→ Instructions to follow: Each line below that carries the string "fragment" must appear in the answer.

→ Given data:
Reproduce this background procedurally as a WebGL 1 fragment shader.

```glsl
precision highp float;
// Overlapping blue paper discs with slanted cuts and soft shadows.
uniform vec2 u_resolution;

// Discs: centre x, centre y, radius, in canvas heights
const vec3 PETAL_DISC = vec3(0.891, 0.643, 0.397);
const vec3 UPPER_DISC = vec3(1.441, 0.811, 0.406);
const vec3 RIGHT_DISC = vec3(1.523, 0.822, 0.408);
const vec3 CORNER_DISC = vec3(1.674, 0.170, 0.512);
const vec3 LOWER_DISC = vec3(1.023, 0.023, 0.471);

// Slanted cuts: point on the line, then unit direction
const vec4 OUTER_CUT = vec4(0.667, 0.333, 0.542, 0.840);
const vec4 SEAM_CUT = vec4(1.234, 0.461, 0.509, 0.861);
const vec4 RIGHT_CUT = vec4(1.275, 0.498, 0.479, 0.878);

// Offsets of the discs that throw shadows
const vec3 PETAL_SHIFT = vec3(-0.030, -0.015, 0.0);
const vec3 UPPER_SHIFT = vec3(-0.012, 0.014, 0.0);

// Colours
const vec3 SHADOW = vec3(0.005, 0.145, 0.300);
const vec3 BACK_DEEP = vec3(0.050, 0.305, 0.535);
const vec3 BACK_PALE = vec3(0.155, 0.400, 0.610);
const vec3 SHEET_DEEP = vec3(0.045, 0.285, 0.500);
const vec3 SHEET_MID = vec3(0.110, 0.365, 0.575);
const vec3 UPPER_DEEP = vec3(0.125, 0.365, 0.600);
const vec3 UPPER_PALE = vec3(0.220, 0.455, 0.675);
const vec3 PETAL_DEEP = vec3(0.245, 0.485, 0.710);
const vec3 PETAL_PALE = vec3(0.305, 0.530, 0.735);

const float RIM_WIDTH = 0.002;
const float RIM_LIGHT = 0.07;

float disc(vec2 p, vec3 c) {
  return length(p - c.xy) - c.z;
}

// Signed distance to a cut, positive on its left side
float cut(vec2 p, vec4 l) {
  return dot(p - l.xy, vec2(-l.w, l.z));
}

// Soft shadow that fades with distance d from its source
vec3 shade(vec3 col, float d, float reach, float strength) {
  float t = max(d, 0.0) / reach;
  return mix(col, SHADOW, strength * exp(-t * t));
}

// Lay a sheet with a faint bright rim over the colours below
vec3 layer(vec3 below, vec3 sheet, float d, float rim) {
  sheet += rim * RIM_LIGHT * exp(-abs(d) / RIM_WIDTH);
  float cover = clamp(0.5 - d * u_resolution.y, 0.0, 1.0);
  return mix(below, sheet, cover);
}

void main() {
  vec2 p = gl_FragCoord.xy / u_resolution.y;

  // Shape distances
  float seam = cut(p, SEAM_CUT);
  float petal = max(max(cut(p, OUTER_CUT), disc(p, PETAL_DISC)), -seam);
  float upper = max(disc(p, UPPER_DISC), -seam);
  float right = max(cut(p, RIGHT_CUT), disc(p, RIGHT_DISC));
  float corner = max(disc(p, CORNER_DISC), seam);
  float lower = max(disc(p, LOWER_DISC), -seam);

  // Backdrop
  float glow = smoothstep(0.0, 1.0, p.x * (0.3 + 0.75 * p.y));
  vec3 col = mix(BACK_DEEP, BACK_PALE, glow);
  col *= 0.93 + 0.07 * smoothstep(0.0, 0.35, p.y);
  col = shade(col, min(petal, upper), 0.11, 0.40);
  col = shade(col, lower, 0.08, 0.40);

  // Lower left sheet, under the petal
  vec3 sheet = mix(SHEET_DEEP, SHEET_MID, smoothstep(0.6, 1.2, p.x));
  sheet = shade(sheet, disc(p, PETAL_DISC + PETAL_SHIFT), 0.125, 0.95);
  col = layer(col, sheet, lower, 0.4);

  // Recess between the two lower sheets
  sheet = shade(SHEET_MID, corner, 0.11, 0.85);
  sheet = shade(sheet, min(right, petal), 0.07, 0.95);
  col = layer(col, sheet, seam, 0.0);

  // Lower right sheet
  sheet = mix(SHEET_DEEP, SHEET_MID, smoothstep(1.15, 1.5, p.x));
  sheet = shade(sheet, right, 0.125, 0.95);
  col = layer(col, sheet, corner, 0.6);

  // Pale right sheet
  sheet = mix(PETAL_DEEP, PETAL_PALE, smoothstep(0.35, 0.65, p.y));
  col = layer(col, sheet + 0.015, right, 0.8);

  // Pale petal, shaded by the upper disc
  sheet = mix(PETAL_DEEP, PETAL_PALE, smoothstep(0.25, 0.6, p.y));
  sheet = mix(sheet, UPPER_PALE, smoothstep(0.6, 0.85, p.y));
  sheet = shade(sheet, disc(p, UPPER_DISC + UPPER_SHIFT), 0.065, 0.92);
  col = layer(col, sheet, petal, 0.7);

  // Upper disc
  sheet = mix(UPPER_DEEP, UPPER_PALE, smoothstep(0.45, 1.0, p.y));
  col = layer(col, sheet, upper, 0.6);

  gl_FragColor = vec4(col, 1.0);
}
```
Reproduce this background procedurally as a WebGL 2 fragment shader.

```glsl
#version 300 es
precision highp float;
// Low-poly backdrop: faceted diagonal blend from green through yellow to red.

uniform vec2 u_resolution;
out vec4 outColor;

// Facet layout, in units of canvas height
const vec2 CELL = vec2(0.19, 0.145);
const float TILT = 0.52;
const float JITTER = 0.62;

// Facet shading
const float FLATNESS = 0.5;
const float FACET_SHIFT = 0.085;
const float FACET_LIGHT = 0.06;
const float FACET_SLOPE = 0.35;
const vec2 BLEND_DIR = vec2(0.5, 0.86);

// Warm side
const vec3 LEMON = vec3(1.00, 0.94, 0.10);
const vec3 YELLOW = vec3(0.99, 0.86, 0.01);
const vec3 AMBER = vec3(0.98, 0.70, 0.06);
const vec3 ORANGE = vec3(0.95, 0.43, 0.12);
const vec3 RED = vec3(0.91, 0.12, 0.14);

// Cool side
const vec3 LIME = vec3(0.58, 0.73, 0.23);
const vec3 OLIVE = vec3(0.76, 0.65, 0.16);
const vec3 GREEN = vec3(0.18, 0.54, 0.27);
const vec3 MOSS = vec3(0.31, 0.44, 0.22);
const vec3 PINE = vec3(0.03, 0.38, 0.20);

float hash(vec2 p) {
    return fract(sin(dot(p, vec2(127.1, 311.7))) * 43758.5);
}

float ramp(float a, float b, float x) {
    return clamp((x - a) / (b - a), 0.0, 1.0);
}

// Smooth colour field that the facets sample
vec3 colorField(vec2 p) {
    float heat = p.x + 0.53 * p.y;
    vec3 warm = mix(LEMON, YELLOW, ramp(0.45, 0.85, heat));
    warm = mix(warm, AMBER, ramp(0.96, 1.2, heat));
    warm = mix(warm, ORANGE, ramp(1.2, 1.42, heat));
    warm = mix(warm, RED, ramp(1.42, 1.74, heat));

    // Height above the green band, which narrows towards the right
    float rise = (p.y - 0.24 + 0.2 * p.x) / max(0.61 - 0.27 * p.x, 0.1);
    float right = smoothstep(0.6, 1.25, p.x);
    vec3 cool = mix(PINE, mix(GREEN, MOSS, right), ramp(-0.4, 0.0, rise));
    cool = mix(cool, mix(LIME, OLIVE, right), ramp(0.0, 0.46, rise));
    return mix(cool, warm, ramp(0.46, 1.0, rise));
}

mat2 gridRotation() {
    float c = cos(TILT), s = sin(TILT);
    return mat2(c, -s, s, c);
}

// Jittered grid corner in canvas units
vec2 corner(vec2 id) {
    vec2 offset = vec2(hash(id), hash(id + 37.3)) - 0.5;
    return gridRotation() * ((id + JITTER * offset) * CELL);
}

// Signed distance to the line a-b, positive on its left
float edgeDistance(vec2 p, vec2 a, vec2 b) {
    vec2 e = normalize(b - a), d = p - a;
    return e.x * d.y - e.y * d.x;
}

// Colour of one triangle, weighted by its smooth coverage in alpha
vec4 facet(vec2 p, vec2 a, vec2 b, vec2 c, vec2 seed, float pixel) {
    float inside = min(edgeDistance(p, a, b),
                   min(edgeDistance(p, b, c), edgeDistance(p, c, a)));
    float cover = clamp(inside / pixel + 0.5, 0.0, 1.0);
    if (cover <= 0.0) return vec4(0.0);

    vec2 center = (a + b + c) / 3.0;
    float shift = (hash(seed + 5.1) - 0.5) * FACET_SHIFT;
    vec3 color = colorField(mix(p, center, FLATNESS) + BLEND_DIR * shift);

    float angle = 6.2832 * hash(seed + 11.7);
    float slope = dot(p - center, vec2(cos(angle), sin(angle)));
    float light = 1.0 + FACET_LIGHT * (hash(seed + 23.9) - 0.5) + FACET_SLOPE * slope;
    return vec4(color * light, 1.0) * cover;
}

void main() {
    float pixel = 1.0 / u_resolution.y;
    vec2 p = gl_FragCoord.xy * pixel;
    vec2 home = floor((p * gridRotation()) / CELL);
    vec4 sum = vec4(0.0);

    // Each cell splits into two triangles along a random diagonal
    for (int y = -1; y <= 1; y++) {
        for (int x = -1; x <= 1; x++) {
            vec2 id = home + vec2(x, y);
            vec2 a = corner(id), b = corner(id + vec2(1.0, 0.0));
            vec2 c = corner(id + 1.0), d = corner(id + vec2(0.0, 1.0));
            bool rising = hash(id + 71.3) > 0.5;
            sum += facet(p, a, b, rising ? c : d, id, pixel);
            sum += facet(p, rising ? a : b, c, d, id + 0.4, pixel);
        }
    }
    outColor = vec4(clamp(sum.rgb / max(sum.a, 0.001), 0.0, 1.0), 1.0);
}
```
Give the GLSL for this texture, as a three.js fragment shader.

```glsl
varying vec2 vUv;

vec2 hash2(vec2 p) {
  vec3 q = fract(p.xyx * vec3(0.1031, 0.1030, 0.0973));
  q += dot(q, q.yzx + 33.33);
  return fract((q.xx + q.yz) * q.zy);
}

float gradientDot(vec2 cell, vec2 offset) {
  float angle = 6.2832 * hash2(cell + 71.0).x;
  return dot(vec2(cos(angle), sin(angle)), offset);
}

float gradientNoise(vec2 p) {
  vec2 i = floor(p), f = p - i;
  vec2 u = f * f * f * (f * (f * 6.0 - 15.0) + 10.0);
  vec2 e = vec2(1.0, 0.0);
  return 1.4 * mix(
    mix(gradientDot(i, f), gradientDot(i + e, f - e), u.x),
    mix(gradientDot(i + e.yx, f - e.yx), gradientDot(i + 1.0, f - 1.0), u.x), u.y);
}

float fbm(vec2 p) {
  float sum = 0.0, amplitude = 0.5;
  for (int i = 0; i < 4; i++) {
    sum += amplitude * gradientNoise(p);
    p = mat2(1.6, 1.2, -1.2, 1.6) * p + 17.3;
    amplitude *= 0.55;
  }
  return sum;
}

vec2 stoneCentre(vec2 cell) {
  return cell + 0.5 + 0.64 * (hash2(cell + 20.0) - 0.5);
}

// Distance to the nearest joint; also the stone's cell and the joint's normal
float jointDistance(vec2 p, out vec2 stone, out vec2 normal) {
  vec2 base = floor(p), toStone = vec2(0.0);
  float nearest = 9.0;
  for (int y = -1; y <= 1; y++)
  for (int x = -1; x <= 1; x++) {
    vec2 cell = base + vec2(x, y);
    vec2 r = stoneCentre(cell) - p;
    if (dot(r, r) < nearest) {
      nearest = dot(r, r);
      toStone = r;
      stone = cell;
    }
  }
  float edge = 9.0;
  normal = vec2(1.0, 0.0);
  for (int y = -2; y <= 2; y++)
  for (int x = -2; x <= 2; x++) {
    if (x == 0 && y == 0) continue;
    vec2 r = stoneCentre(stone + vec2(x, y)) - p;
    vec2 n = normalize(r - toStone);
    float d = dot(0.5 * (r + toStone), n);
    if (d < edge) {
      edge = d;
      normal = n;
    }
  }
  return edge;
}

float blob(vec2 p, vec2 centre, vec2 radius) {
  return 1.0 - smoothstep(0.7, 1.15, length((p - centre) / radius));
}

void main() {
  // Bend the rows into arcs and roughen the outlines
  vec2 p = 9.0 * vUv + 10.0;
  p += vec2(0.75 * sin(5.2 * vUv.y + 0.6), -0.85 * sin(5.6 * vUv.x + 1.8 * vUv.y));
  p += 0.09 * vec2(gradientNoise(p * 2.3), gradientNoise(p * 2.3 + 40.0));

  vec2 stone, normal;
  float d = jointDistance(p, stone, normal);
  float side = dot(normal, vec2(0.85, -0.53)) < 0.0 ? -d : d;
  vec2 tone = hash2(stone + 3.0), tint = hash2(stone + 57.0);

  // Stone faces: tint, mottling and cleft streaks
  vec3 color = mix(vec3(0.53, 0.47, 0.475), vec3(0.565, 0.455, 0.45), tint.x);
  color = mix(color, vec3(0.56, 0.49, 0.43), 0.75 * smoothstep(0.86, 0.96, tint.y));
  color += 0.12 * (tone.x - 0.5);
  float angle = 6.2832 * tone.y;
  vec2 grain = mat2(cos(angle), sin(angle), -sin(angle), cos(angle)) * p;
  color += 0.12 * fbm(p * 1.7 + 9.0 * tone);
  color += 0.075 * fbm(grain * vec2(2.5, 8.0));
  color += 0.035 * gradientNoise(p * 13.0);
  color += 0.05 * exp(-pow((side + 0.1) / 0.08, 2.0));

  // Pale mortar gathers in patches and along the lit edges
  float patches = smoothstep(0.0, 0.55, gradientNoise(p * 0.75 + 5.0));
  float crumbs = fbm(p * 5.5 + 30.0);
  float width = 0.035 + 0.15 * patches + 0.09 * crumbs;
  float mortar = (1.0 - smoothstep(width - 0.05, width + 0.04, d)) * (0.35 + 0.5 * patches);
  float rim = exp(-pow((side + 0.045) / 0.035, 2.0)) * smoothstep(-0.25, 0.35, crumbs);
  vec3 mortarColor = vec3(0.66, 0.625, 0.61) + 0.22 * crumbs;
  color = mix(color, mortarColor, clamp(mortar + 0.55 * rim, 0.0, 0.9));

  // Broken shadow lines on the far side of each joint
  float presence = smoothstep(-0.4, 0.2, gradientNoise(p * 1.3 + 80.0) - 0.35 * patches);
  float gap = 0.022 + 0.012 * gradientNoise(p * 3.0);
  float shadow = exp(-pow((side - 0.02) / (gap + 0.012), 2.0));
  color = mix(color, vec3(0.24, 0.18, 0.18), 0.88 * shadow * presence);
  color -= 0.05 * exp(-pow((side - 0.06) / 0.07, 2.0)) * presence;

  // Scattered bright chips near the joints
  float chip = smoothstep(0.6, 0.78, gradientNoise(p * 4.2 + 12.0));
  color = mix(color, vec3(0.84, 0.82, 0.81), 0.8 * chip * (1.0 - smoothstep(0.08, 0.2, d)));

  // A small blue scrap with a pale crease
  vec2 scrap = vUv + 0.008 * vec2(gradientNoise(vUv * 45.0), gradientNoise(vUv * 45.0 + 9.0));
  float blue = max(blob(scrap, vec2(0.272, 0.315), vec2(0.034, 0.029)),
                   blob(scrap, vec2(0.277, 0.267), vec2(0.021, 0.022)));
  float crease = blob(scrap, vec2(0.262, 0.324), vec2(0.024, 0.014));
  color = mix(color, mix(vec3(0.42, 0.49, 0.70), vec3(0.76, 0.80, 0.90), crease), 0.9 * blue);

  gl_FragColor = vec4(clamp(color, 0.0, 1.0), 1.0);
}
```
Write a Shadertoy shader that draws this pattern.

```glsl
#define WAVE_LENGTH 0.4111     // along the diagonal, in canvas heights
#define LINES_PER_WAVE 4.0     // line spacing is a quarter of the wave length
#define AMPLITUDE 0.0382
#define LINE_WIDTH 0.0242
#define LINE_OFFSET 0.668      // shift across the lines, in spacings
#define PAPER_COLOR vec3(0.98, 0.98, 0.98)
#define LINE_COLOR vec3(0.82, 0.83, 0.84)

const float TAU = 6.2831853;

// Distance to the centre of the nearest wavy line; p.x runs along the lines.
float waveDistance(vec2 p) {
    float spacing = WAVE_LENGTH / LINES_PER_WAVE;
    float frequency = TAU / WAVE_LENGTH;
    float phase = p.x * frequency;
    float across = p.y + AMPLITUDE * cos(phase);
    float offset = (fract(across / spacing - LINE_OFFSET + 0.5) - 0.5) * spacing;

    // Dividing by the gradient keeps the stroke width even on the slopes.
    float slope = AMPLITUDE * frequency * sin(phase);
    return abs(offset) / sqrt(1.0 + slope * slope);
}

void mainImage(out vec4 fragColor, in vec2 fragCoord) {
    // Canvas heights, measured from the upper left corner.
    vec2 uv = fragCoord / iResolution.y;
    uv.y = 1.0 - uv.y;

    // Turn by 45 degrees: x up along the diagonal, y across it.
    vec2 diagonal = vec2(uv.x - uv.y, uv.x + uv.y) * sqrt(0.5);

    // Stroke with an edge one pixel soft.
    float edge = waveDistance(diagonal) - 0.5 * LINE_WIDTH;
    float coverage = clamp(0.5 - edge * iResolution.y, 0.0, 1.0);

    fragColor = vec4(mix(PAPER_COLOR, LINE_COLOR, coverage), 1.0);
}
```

→ Finished exercise:
Reproduce this background procedurally as a WebGL 1 fragment shader.
Reproduce this background procedurally as a WebGL 2 fragment shader.
Give the GLSL for this texture, as a three.js fragment shader.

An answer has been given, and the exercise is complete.